While the housing market is “bouncing off of the bottom” and now heading rapidly back up, home pricing continues to soar since it really had no other place to go but up after the market crashed in 2008. According to the S&P/Case-Shiller home price index, home prices recorded their biggest gain since February of 2006. Home pricing was also 12.4% higher in July than in July, 2012.
Article after article has been written regarding how current home pricing, home sales, new home sales, building permits, and new home construction are seeing numbers they have not seen since before the Recession. And the record dates to which they are referring are now going back to 2006 and 2007 when the real estate market was thriving and stable.

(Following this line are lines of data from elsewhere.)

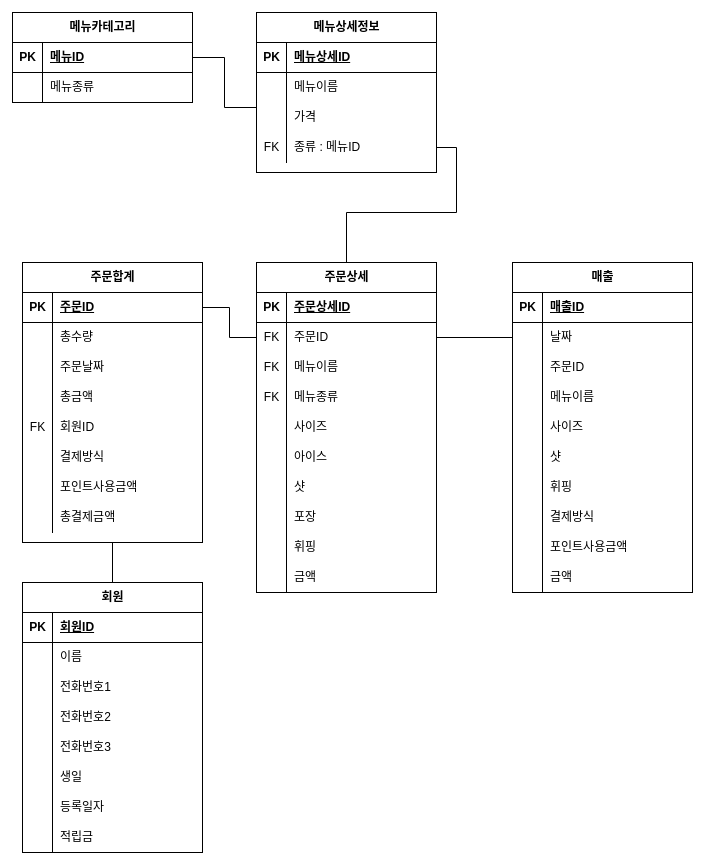
<!DOCTYPE html>
<html lang="ko">
<head>
<meta charset="utf-8">
<title>주문 ERD</title>
<style>
:root { --ink: #000; --paper: #fff; --row: 30px; }
* { box-sizing: border-box; margin: 0; padding: 0; }
html, body { width: 705px; height: 865px; overflow: hidden; background: var(--paper); }
.diagram {
  position: relative; width: 705px; height: 865px; color: var(--ink);
  font: 12px/29px "Liberation Sans", "Noto Sans CJK KR", sans-serif;
}
.links { position: absolute; inset: 0; fill: none; stroke: var(--ink); stroke-width: 1; }
.entity { position: absolute; width: 181px; border: 1px solid var(--ink); background: var(--paper); }
.entity h2 { height: var(--row); font-size: 12px; font-weight: 700; text-align: center; border-bottom: 1px solid var(--ink); }
.entity ul { list-style: none; }
.entity li { display: grid; grid-template-columns: 30px 1fr; height: var(--row); white-space: nowrap; }
.entity b, .entity i { font-style: normal; font-weight: 400; text-align: center; border-right: 1px solid var(--ink); }
.entity span { padding-left: 7px; }
.entity .primary { border-bottom: 1px solid var(--ink); font-weight: 700; }
.primary b { font-weight: 700; }
.primary span { text-decoration: underline; }
.menu-category { left: 12px; top: 12px; height: 91px; }
.menu-detail { left: 256px; top: 12px; height: 161px; }
.order-total { left: 22px; top: 262px; height: 281px; }
.order-detail { left: 256px; top: 262px; height: 331px; }
.sales { left: 512px; top: 262px; height: 331px; }
.member { left: 22px; top: 582px; height: 271px; }
</style>
</head>
<body>
<main class="diagram">
  <svg class="links" width="705" height="865" viewBox="0 0 705 865" aria-hidden="true">
    <path d="M192 57.5H224.5V107.5H257"/>
    <path d="M436 147.5H456.5V212.5H346.5V263"/>
    <path d="M202 307.5H229.5V337.5H257"/>
    <path d="M436 337.5H513"/>
    <path d="M112.5 542V583"/>
  </svg>

  <section class="entity menu-category">
    <h2>메뉴카테고리</h2>
    <ul>
      <li class="primary"><b>PK</b><span>메뉴ID</span></li>
      <li><i></i><span>메뉴종류</span></li>
    </ul>
  </section>

  <section class="entity menu-detail">
    <h2>메뉴상세정보</h2>
    <ul>
      <li class="primary"><b>PK</b><span>메뉴상세ID</span></li>
      <li><i></i><span>메뉴이름</span></li>
      <li><i></i><span>가격</span></li>
      <li><i>FK</i><span>종류 : 메뉴ID</span></li>
    </ul>
  </section>

  <section class="entity order-total">
    <h2>주문합계</h2>
    <ul>
      <li class="primary"><b>PK</b><span>주문ID</span></li>
      <li><i></i><span>총수량</span></li>
      <li><i></i><span>주문날짜</span></li>
      <li><i></i><span>총금액</span></li>
      <li><i>FK</i><span>회원ID</span></li>
      <li><i></i><span>결제방식</span></li>
      <li><i></i><span>포인트사용금액</span></li>
      <li><i></i><span>총결제금액</span></li>
    </ul>
  </section>

  <section class="entity order-detail">
    <h2>주문상세</h2>
    <ul>
      <li class="primary"><b>PK</b><span>주문상세ID</span></li>
      <li><i>FK</i><span>주문ID</span></li>
      <li><i>FK</i><span>메뉴이름</span></li>
      <li><i>FK</i><span>메뉴종류</span></li>
      <li><i></i><span>사이즈</span></li>
      <li><i></i><span>아이스</span></li>
      <li><i></i><span>샷</span></li>
      <li><i></i><span>포장</span></li>
      <li><i></i><span>휘핑</span></li>
      <li><i></i><span>금액</span></li>
    </ul>
  </section>

  <section class="entity sales">
    <h2>매출</h2>
    <ul>
      <li class="primary"><b>PK</b><span>매출ID</span></li>
      <li><i></i><span>날짜</span></li>
      <li><i></i><span>주문ID</span></li>
      <li><i></i><span>메뉴이름</span></li>
      <li><i></i><span>사이즈</span></li>
      <li><i></i><span>샷</span></li>
      <li><i></i><span>휘핑</span></li>
      <li><i></i><span>결제방식</span></li>
      <li><i></i><span>포인트사용금액</span></li>
      <li><i></i><span>금액</span></li>
    </ul>
  </section>

  <section class="entity member">
    <h2>회원</h2>
    <ul>
      <li class="primary"><b>PK</b><span>회원ID</span></li>
      <li><i></i><span>이름</span></li>
      <li><i></i><span>전화번호1</span></li>
      <li><i></i><span>전화번호2</span></li>
      <li><i></i><span>전화번호3</span></li>
      <li><i></i><span>생일</span></li>
      <li><i></i><span>등록일자</span></li>
      <li><i></i><span>적립금</span></li>
    </ul>
  </section>
</main>
</body>
</html>
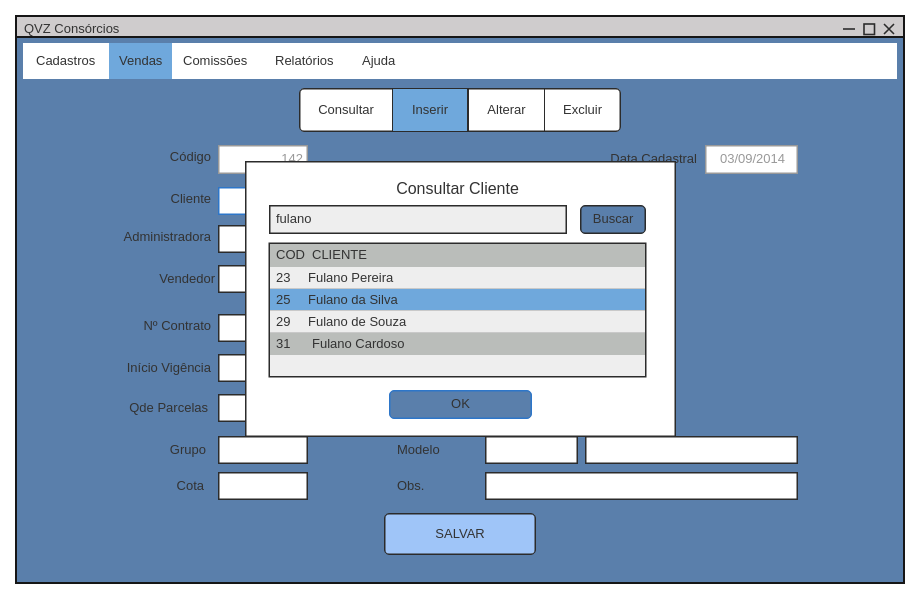
<!DOCTYPE html>
<html lang="pt-BR">
<head>
<meta charset="utf-8">
<title>QVZ Consórcios</title>
<style>
:root {
  --blue: #5a7fab;
  --active: #6fa8dc;
  --save: #9fc5f8;
  --focus: #2d76c9;
  --titlebar: #cfcccd;
  --band: #babdba;
  --light: #eeeeee;
  --white: #ffffff;
  --ink: #333333;
  --line: #2b2b2b;
  --frame: #161616;
  --muted: #999999;
}
* { box-sizing: border-box; }
body { margin: 0; background: var(--white); }
.canvas {
  position: relative; width: 920px; height: 599px; overflow: hidden; padding: 15px;
  font: 13px/28px "Liberation Sans", Arial, sans-serif; color: var(--ink);
}
.window { width: 890px; height: 569px; border: 2px solid var(--frame); background: var(--blue); }
.titlebar {
  display: flex; justify-content: space-between; height: 21px; padding: 0 6px 0 7px;
  background: var(--titlebar); border-bottom: 2px solid var(--frame); line-height: 24px;
}
.window-controls { width: 56px; height: 19px; fill: none; stroke: var(--line); stroke-width: 1.6; }

.menu { display: flex; width: 874px; height: 36px; margin: 5px 0 0 6px; background: var(--white); line-height: 36px; }
.menu a, .actions a { color: inherit; text-decoration: none; }
.menu a { padding-left: 13px; width: 86px; }
.menu .current { width: 63px; padding-left: 10px; background: var(--active); }
.menu .commissions { width: 89px; padding-left: 11px; }
.menu .reports { padding-left: 14px; }
.menu .help { padding-left: 15px; }

.box, .actions, .button, .results, .dialog {
  border: 1px solid var(--line); box-shadow: inset 0 0 0 .5px var(--line);
}
.actions {
  display: grid; grid-template-columns: 92px 76px 76px 76px;
  width: 322px; height: 44px; margin: 9px 0 0 282px;
  background: var(--white); border-radius: 5px; line-height: 42px; text-align: center;
}
.actions a + a { border-left: 1px solid var(--line); }
.actions .current { background: var(--active); border-right: 1px solid var(--line); }

.form {
  display: grid; margin: 13px 0 0 83px;
  grid-template-columns: 118px 90px 89px 88px 93px 7px 213px;
  grid-template-rows: 42px 38px 40px 49px 40px 40px 42px 36px 28px;
  align-items: start;
}
.label { grid-column: 1; text-align: right; padding-right: 7px; white-space: nowrap; }
.raised { margin-top: -2px; }
.near { padding-right: 3px; }
.far { padding-right: 10px; }
.farther { padding-right: 12px; }
.farthest { padding-right: 14px; }
.box { height: 28px; background: var(--white); line-height: 26px; }
.code { grid-column: 2; }
.tall { height: 29px; }
.readonly { border-color: var(--muted); box-shadow: inset 0 0 0 .5px var(--muted); color: var(--muted); text-align: right; padding-right: 4px; }
.focused { border-color: var(--focus); box-shadow: inset 0 0 0 .5px var(--focus); }
.date { grid-column: 5 / 8; display: flex; justify-content: flex-end; gap: 8px; white-space: nowrap; }
.date .box { width: 93px; padding-right: 12px; }
.side-label { grid-column: 4; }
.model-code { grid-column: 5; }
.model-name { grid-column: 7; }
.notes { grid-column: 5 / 8; }

.button { display: block; border-radius: 5px; text-align: center; color: var(--ink); text-decoration: none; }
.save { width: 152px; height: 42px; margin: 13px 0 0 367px; background: var(--save); line-height: 40px; }

.dialog {
  position: absolute; left: 245px; top: 161px; width: 431px; height: 276px;
  padding: 13px 29px 0 23px; background: var(--white);
}
.dialog h1 { margin: 0; padding-right: 0; font-size: 16px; font-weight: 400; line-height: 28px; height: 30px; text-align: center; }
.search { display: flex; justify-content: space-between; height: 29px; }
.search .box { width: 298px; height: 29px; padding-left: 6px; background: var(--light); }
.search .button { width: 66px; height: 29px; background: var(--blue); line-height: 26px; }
.results {
  display: grid; grid-template-rows: 23px 22px 22px 22px 22px 1fr;
  height: 134px; margin-top: 9px; background: var(--light); box-shadow: 0 0 0 .5px var(--line);
}
.result { display: grid; grid-template-columns: 32px 1fr; padding-left: 6px; line-height: 21px; border-bottom: 1px solid #c9c9c9; }
.result.band { background: var(--band); border-color: var(--band); grid-template-columns: 36px 1fr; }
.result.selected { background: var(--active); }
.result:last-child { border: 0; }
.confirm { width: 143px; height: 29px; margin: 13px 0 0 120px; background: var(--blue); line-height: 26px; border-color: var(--focus); box-shadow: inset 0 0 0 .5px var(--focus); }
</style>
</head>
<body>
<div class="canvas">
  <main class="window">
    <header class="titlebar">
      <span>QVZ Consórcios</span>
      <svg class="window-controls" viewBox="0 0 56 19" aria-hidden="true">
        <line x1="2" y1="12" x2="14" y2="12"/>
        <rect x="23" y="7" width="10.5" height="10.5"/>
        <path d="M43 7l10 10M53 7l-10 10"/>
      </svg>
    </header>
    <nav class="menu">
      <a href="#">Cadastros</a>
      <a href="#" class="current">Vendas</a>
      <a href="#" class="commissions">Comissões</a>
      <a href="#" class="reports">Relatórios</a>
      <a href="#" class="help">Ajuda</a>
    </nav>
    <nav class="actions">
      <a href="#">Consultar</a>
      <a href="#" class="current">Inserir</a>
      <a href="#">Alterar</a>
      <a href="#">Excluir</a>
    </nav>
    <section class="form">
      <span class="label raised">Código</span>
      <div class="box code tall readonly">142</div>
      <div class="date"><span>Data Cadastral</span><div class="box tall readonly">03/09/2014</div></div>

      <span class="label raised">Cliente</span>
      <div class="box code focused"></div>

      <span class="label raised">Administradora</span>
      <div class="box code"></div>

      <span class="label near">Vendedor</span>
      <div class="box code"></div>

      <span class="label raised">Nº Contrato</span>
      <div class="box code"></div>

      <span class="label">Início Vigência</span>
      <div class="box code"></div>

      <span class="label far">Qde Parcelas</span>
      <div class="box code"></div>

      <span class="label farther">Grupo</span>
      <div class="box code"></div>
      <span class="side-label">Modelo</span>
      <div class="box model-code"></div>
      <div class="box model-name"></div>

      <span class="label farthest">Cota</span>
      <div class="box code"></div>
      <span class="side-label">Obs.</span>
      <div class="box notes"></div>
    </section>
    <a href="#" class="button save">SALVAR</a>
  </main>

  <section class="dialog">
    <h1>Consultar Cliente</h1>
    <div class="search">
      <div class="box">fulano</div>
      <a href="#" class="button">Buscar</a>
    </div>
    <div class="results">
      <div class="result band"><span>COD</span><span>CLIENTE</span></div>
      <div class="result"><span>23</span><span>Fulano Pereira</span></div>
      <div class="result selected"><span>25</span><span>Fulano da Silva</span></div>
      <div class="result"><span>29</span><span>Fulano de Souza</span></div>
      <div class="result band"><span>31</span><span>Fulano Cardoso</span></div>
      <div class="result"></div>
    </div>
    <a href="#" class="button confirm">OK</a>
  </section>
</div>
</body>
</html>
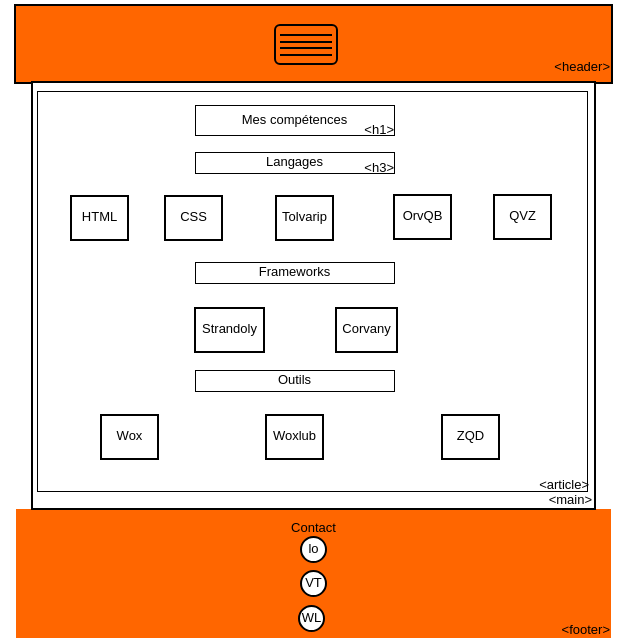
<!DOCTYPE html>
<html lang="fr">
<head>
<meta charset="utf-8">
<title>Mes compétences</title>
<style>
:root { --orange: #ff6600; --ink: #000; --paper: #fff; }
* { box-sizing: border-box; margin: 0; padding: 0; }
html, body { width: 636px; height: 640px; overflow: hidden; }
body {
  display: flex; flex-direction: column; align-items: flex-start;
  padding-top: 4px;
  background: var(--paper); color: var(--ink);
  font: 13px/16px "Liberation Sans", Arial, sans-serif;
}
.tag { position: absolute; line-height: 16px; white-space: nowrap; }

.site-header {
  position: relative; flex: none;
  width: 599px; height: 80px; margin-left: 14px;
  border: 2px solid var(--ink); background: var(--orange);
}
.menu-icon { position: absolute; left: 258px; top: 18px; }
.site-header .tag { right: 1px; bottom: 7px; }

.page {
  position: relative; z-index: 1; flex: none;
  width: 565px; height: 429px; margin: -3px 0 0 31px; padding: 8px 4px;
  border: 2px solid var(--ink); background: var(--paper);
}
.page > .tag { right: 2px; bottom: 0; }

.skills {
  position: relative; width: 551px; height: 401px; padding-top: 13px;
  border: 1px solid var(--ink);
}
.skills > .tag { right: -2px; bottom: -2px; }

.heading {
  position: relative; width: 200px; margin-left: 157px; padding-right: 1px;
  border: 1px solid var(--ink);
  font-size: 13px; font-weight: 400; text-align: center;
}
.heading .tag { right: 0; }
h1.heading { height: 31px; line-height: 28px; }
h1 .tag { top: 16px; }
h3.heading { height: 22px; line-height: 18px; }
h3 .tag { top: 7px; }
h1 + h3 { margin-top: 16px; }

.row { display: flex; align-items: flex-end; list-style: none; }
.languages { margin: 20px 0 21px; }
.frameworks { margin: 23px 0 17px; }
.tools { margin-top: 22px; }
.card {
  flex: none; width: 59px; height: 46px; margin-left: var(--gap);
  border: 2px solid var(--ink);
  line-height: 39px; text-align: center; white-space: nowrap;
}
.card.raised { margin-bottom: 1px; }
.card.wide { width: 71px; }
.card.medium { width: 63px; }

.site-footer {
  position: relative; flex: none;
  display: flex; flex-direction: column; align-items: center;
  width: 595px; height: 129px; margin: -1px 0 0 16px; padding-top: 11px;
  background: var(--orange);
}
.contacts { display: flex; flex-direction: column; gap: 7px; list-style: none; }
.contacts li {
  width: 27px; height: 27px;
  border: 2px solid var(--ink); border-radius: 50%; background: var(--paper);
  line-height: 22px; text-align: center;
}
.contacts li:last-child { margin: 1px 2px 0 -2px; }
.contacts a { color: inherit; text-decoration: none; }
.site-footer .tag { right: 1px; bottom: 0; }
</style>
</head>
<body>
<header class="site-header">
  <svg class="menu-icon" width="64" height="42" viewBox="0 0 64 42" role="img" aria-label="Menu" fill="none" stroke="#000" stroke-width="2">
    <rect x="1" y="1" width="62" height="39" rx="5"/>
    <path d="M6 11H58M6 18H58M6 24H58M6 31H58"/>
  </svg>
  <span class="tag">&lt;header&gt;</span>
</header>

<main class="page">
  <article class="skills">
    <h1 class="heading">Mes compétences<span class="tag">&lt;h1&gt;</span></h1>

    <h3 class="heading">Langages<span class="tag">&lt;h3&gt;</span></h3>
    <ul class="row languages">
      <li class="card" style="--gap:32px">HTML</li>
      <li class="card" style="--gap:35px">CSS</li>
      <li class="card" style="--gap:52px">Tolvarip</li>
      <li class="card raised" style="--gap:59px">OrvQB</li>
      <li class="card raised" style="--gap:41px">QVZ</li>
    </ul>

    <h3 class="heading">Frameworks</h3>
    <ul class="row frameworks">
      <li class="card wide" style="--gap:156px">Strandoly</li>
      <li class="card medium" style="--gap:70px">Corvany</li>
    </ul>

    <h3 class="heading">Outils</h3>
    <ul class="row tools">
      <li class="card" style="--gap:62px">Wox</li>
      <li class="card" style="--gap:106px">Woxlub</li>
      <li class="card" style="--gap:117px">ZQD</li>
    </ul>
    <span class="tag">&lt;article&gt;</span>
  </article>
  <span class="tag">&lt;main&gt;</span>
</main>

<footer class="site-footer">
  <p>Contact</p>
  <ul class="contacts">
    <li><a href="#" aria-label="lo, réseau professionnel">lo</a></li>
    <li><a href="#" aria-label="VT, réseau de messages courts">VT</a></li>
    <li><a href="#" aria-label="WL, dépôts de code Woxlub">WL</a></li>
  </ul>
  <span class="tag">&lt;footer&gt;</span>
</footer>
</body>
</html>
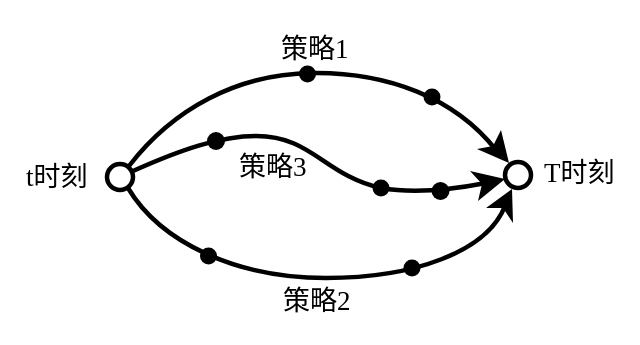
<!DOCTYPE html>
<html lang="zh-CN">
<head>
<meta charset="utf-8">
<title>策略路径</title>
<style>
:root { --ink: #000; --paper: #fff; }
* { box-sizing: border-box; }
body { margin: 0; background: var(--paper); }
.diagram {
  position: relative;
  width: 640px;
  height: 345px;
  overflow: hidden;
  background: var(--paper);
  color: var(--ink);
  font: 27px/27px "Liberation Serif", "Noto Sans CJK SC", serif;
}
.paths { position: absolute; inset: 0; display: block; }
.curve { fill: none; stroke: var(--ink); stroke-width: 4.5; }
.arrow, .step { fill: var(--ink); }
.moment { fill: var(--paper); stroke: var(--ink); stroke-width: 4.5; }
.label { position: absolute; margin: 0; white-space: nowrap; }
.start { left: 26px; top: 164px; }
.end { left: 544px; top: 160px; }
.strategy-1 { left: 281px; top: 36px; }
.strategy-2 { left: 283px; top: 288px; }
.strategy-3 { left: 239px; top: 154px; }
</style>
</head>
<body>
<main class="diagram">
  <svg class="paths" width="640" height="345" viewBox="0 0 640 345" aria-hidden="true">
    <g class="curve">
      <path d="M129 166C173 109 237 74 312 73C388 72 455 98 496 150"/>
      <path d="M133 171C180 150 220 136 256 136C312 136 324 175 381 188C415 194 450 190 486 183"/>
      <path d="M128 188C161 243 237 278 326 278C413 278 487 252 505 206"/>
    </g>
    <g class="arrow">
      <polygon points="509,163 477,149 493,146 501,130"/>
      <polygon points="505,179 470,171 482,184 478,201"/>
      <polygon points="512,189 486,208 503,208 513,223"/>
    </g>
    <g class="step">
      <circle cx="307.5" cy="74" r="8.5"/>
      <circle cx="432" cy="97" r="8.5"/>
      <circle cx="216" cy="141" r="9"/>
      <circle cx="381" cy="188" r="8.5"/>
      <circle cx="440.5" cy="191" r="9"/>
      <circle cx="208.5" cy="256" r="8.5"/>
      <circle cx="412" cy="268" r="8.5"/>
    </g>
    <g class="moment">
      <circle cx="120" cy="177" r="13"/>
      <circle cx="518" cy="175" r="13"/>
    </g>
  </svg>
  <p class="label start">t时刻</p>
  <p class="label end">T时刻</p>
  <p class="label strategy-1">策略1</p>
  <p class="label strategy-2">策略2</p>
  <p class="label strategy-3">策略3</p>
</main>
</body>
</html>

To finally see these numbers which are on the rise compared to normal real estate market trends has home buyers and builders both breathing huge sighs of relief. Even cities with the biggest losses during the Recession are seeing a bounce back in home pricing this past year: Las Vegas prices: 27.5% growth; Los Angeles prices: 20% growth; San Francisco prices: 20% growth; San Diego prices: 20% growth; and Phoenix prices: 18.9% growth.
The NAHB (National Association of Home Builders) reported a steep increase in builder confidence in June, 2013, rising 8 points to top out at 52. Any number higher than 50 means that builders think the market is doing well; any number below that indicates a poor market (according to builders). As with other statistics which have been reported lately, this is the highest level of builder confidence since April, 2006.
Another number which is really good for the housing market is that 2.5 million Americans’ homes are now, no longer “underwater.” This significant number is good for the US economy because it means that with the sale or stabilization of equity of and in these homes, consumers will now have their money “freed up” to put back into the economy in the form of spending.
As of the latest quarterly economic report, US job growth has included a huge growth of jobs in the construction sector. Putting builders, contractors, and sub-contractors back to work will also stimulate spending in the economy, not only in the form of spending with builder vendors but also in retail spending. These numbers and figures as well as economic growth are just in time for holiday spending in the 4th quarter.
Despite the slow pace of economic growth, consumer confidence is on the rise, and our society in general seems to be grateful for the slightest signs of improvement after having our sometimes lavish and luxurious lifestyles put on a tight leash because of the Recession. Any signs of life will help stimulate the US economy.